    Video

    Video Microcephaly's Connection to Zika: Guilty Until Proven Innocent

    The Zika virus rarely causes problems for the people who get it, but it seems to be having a devastating impact on babies whose mothers are infected with Zika. VOA's Carol Pearson has more.
    Video

    Video Solar Innovation Provides Cheap, Clean Energy to Kenya Residents

    In Kenya, a company called M-Kopa Solar is providing clean energy to more than 300,000 homes across East Africa by allowing customers to "pay-as-you-go" via their cell phones. As Lenny Ruvaga reports from Kangemi, customers pay a small deposit for a solar unit and then pay less than a dollar a day to get clean energy to light up their homes or businesses.
    Video

    Video Stunning Artworks Attract Record Crowds, Thanks to Social Media

    A new exhibit at the oldest art museum in America is shattering attendance records. Thousands of visitors are lining up to see nine giant works of art that have gotten a much-deserved shot of viral marketing. The 150-year-old Smithsonian American Art Museum has never had a response quite like this. VOA's Julie Taboh reports.
    Video

    Video Apprenticeships Put Americans on Path Back to Work

    Trying to get more people into the U.S. workforce, the Obama administration last year announced $175 million in grants towards apprenticeship programs. VOA White House correspondent Aru Pande went inside one training center outside of Washington that has gained national recognition for helping put people on the path to employment.
    Video

    Video New Material May Reduce Concussion Effects

    As the 2016 National Football League season reaches its summit at the Super Bowl this coming Sunday (2/7), scientists are trying to learn how to more effectively protect football players from dangerous and damaging concussions.
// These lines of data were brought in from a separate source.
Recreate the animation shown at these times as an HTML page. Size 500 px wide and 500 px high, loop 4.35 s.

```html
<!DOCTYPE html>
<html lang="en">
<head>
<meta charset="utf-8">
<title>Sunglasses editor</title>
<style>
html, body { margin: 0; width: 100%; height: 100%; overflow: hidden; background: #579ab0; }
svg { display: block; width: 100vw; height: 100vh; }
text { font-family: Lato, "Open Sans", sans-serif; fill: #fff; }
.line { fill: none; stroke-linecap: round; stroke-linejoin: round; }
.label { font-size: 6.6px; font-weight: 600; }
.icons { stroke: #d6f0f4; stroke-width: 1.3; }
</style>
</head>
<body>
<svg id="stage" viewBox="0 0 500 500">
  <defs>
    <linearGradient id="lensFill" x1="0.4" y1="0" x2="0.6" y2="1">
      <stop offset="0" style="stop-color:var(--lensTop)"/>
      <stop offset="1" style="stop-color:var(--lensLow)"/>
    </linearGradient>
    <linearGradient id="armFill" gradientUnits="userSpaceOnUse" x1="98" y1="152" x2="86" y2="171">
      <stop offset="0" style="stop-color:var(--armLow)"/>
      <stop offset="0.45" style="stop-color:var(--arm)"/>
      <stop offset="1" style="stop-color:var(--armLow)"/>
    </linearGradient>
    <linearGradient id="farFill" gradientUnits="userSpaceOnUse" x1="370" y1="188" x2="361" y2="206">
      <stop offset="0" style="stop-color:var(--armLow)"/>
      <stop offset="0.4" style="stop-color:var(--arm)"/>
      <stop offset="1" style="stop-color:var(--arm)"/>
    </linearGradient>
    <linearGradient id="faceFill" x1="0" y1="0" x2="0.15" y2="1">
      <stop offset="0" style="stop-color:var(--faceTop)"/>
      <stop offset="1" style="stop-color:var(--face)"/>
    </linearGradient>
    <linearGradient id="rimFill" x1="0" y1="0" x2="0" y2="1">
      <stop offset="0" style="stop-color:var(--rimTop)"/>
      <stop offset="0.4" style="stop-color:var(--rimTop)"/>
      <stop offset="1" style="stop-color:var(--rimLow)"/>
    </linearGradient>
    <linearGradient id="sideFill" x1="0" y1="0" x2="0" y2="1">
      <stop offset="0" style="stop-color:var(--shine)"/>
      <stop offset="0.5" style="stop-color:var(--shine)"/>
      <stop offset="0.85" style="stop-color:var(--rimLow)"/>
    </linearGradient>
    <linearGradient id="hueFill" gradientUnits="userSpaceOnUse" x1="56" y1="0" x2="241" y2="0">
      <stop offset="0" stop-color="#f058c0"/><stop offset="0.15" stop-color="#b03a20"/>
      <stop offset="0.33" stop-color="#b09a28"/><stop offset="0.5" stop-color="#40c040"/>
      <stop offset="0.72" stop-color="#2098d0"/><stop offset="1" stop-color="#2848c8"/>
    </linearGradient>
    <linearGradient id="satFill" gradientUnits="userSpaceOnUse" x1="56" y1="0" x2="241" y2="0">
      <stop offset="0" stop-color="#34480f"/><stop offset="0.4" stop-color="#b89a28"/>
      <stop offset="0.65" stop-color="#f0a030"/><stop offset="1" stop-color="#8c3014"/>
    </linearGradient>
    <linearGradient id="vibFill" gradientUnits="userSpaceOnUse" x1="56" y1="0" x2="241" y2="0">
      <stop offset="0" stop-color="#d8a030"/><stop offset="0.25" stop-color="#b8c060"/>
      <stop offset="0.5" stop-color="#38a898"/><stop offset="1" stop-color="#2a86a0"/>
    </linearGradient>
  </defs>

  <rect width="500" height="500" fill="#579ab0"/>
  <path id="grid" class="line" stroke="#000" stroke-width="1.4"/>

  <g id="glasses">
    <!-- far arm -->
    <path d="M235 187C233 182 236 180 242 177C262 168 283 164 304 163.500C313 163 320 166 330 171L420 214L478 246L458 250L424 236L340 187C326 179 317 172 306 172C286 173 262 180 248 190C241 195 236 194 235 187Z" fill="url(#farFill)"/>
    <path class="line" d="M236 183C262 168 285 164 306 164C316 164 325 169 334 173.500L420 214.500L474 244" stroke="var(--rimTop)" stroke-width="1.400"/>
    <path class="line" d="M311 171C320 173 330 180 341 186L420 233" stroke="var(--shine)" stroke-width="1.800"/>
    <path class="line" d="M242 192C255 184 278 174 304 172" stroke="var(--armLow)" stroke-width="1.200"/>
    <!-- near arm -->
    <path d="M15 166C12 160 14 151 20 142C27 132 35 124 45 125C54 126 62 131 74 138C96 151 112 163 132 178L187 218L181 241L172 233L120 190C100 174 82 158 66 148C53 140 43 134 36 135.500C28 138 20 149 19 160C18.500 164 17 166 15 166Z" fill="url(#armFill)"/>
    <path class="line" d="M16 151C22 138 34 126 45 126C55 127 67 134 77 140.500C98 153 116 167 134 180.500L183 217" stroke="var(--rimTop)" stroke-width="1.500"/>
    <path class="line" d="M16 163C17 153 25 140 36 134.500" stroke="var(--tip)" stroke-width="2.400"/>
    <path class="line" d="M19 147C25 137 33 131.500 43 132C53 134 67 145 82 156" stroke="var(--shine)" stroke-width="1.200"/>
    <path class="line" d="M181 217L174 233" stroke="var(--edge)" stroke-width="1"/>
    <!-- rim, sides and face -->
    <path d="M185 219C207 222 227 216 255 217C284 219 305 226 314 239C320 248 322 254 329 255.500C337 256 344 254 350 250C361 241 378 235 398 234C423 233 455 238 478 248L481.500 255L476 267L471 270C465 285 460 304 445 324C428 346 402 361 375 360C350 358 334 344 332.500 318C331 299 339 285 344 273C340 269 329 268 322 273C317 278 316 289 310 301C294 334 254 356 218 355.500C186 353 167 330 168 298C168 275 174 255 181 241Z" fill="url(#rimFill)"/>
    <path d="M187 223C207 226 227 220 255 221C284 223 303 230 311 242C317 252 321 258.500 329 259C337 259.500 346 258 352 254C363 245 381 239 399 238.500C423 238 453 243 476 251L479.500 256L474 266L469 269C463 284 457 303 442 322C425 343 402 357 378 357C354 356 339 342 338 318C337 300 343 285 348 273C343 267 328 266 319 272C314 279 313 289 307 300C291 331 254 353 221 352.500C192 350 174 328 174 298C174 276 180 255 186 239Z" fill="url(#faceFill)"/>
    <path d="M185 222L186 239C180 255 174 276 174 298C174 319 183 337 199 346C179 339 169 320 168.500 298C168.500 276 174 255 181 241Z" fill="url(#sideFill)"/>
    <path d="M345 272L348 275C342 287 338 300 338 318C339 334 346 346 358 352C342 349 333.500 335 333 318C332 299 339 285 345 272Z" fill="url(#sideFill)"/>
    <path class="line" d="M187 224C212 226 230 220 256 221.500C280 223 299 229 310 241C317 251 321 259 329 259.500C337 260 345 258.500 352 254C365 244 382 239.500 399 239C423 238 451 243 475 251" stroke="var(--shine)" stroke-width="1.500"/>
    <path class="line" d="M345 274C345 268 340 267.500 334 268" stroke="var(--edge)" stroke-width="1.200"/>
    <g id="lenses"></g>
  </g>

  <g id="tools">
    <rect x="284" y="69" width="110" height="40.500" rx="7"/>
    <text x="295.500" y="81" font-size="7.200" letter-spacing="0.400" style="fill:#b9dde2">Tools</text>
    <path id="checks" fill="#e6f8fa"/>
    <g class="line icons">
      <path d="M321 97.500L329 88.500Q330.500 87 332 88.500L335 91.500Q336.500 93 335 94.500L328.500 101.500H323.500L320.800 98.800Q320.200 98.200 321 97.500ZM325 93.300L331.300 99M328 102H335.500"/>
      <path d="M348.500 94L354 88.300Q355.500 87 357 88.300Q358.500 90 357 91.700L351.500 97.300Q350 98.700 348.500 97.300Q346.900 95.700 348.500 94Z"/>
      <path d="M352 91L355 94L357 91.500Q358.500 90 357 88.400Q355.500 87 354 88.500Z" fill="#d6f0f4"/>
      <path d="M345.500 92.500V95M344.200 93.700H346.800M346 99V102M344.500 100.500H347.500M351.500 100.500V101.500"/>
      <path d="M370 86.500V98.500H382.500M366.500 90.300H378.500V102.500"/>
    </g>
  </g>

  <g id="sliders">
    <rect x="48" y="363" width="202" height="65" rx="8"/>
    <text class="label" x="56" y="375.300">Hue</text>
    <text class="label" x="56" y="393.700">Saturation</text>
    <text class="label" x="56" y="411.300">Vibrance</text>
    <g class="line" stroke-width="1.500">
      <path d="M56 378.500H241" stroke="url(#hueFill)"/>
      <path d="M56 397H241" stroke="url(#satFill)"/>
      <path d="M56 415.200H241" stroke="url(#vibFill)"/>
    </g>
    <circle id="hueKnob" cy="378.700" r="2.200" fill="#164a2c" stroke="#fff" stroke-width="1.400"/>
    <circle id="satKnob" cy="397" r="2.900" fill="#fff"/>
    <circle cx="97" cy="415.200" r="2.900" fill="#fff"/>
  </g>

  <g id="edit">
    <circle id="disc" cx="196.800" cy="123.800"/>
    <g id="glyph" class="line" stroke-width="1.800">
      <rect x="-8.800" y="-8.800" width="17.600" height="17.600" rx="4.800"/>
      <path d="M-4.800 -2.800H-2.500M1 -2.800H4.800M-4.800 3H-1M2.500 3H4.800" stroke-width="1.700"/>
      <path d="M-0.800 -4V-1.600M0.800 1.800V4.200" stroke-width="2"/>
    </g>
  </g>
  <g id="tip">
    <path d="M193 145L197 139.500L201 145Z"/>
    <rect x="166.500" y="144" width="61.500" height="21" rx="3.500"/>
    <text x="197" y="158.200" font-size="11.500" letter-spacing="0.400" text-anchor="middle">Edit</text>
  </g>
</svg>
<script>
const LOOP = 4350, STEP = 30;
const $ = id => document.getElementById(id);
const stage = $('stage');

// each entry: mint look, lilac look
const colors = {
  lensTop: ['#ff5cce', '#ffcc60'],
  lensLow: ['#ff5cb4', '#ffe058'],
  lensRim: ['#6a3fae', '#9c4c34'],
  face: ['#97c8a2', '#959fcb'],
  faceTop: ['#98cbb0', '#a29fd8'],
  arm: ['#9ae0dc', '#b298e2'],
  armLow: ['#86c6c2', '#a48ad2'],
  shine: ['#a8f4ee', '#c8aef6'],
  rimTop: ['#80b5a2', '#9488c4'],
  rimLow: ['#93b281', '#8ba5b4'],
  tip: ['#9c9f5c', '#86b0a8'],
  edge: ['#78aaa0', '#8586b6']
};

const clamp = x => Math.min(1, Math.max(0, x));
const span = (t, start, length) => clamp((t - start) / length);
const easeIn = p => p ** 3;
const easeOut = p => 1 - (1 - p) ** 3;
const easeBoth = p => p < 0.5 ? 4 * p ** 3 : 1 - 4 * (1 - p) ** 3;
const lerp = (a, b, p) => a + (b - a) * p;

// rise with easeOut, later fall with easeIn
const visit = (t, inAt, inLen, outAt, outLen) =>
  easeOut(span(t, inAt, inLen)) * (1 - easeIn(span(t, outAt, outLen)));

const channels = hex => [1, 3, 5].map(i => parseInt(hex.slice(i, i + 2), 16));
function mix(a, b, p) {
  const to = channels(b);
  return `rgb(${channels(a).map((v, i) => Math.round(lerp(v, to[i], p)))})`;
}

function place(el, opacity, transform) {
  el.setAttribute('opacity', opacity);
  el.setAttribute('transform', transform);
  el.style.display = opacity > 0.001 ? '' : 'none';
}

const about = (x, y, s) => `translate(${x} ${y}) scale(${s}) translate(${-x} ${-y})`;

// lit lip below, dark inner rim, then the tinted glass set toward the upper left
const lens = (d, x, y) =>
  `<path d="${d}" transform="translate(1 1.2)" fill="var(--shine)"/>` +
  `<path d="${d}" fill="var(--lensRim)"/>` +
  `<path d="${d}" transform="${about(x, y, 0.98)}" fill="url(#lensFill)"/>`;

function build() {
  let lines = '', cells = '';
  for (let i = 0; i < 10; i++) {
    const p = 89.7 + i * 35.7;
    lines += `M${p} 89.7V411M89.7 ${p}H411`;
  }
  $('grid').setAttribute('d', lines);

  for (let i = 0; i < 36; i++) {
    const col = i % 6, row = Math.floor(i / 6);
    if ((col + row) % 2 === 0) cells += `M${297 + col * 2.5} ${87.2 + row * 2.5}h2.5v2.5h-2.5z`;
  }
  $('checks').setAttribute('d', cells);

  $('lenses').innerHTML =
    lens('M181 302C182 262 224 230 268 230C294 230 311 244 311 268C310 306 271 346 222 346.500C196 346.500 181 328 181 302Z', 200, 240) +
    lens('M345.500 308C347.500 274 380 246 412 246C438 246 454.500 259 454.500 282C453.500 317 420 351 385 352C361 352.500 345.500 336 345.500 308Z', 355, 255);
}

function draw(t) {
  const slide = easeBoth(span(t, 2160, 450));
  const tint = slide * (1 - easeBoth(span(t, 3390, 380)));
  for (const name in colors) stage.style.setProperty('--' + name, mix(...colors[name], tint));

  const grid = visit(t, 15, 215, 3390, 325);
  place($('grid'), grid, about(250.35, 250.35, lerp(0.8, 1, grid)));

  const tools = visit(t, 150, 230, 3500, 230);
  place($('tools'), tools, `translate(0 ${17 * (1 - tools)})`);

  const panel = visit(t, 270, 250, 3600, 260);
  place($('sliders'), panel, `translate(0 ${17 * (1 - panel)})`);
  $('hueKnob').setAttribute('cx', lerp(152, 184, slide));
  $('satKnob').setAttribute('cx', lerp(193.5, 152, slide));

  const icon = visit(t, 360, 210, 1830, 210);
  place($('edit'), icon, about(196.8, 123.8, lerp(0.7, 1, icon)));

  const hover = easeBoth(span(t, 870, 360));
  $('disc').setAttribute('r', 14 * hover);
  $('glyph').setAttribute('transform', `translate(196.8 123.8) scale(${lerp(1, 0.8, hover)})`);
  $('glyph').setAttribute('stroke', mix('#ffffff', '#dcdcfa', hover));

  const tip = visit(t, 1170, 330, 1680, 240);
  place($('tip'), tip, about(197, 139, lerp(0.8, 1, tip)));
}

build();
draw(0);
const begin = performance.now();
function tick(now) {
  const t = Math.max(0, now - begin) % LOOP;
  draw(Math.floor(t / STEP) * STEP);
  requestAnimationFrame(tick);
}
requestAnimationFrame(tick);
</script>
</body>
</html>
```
Researchers at Cardiff and Cambridge Universities say their origami-based material may solve the problem. VOA’s George Putic reports.
    Video

    Video Saudi Arabian Women's Sports Chip Away at Stereotypes

    Saudi Arabian female athletes say that sports are on the front line of busting traditions that quash women’s voices, both locally and internationally. In their hometown of Jeddah, a group of basketball players say that by connecting sports to health issues, they are encouraging women and girls to get out of their homes and participate in public life. VOA’s Heather Murdock reports.
    Video

    Video A Year Later, Fortunes Mixed for Syrians Forging New Lives in Berlin

    In April of last year, VOA followed the progress of six young Syrian refugees -- four brothers and their two friends -- as they made their way from Libya to Italy by boat, and eventually to Germany. Reporter Henry Ridgwell caught up with the refugees again in Berlin, as they struggle to forge new lives amid the turmoil of Europe's refugee crisis.
    Video

    Video Zika Virus May be Hard to Stop

    With the Zika virus spreading rapidly, the World Health Organization Monday declared Zika a global health emergency. As Alberto Pimienta reports, for many governments and experts, the worst is yet to come.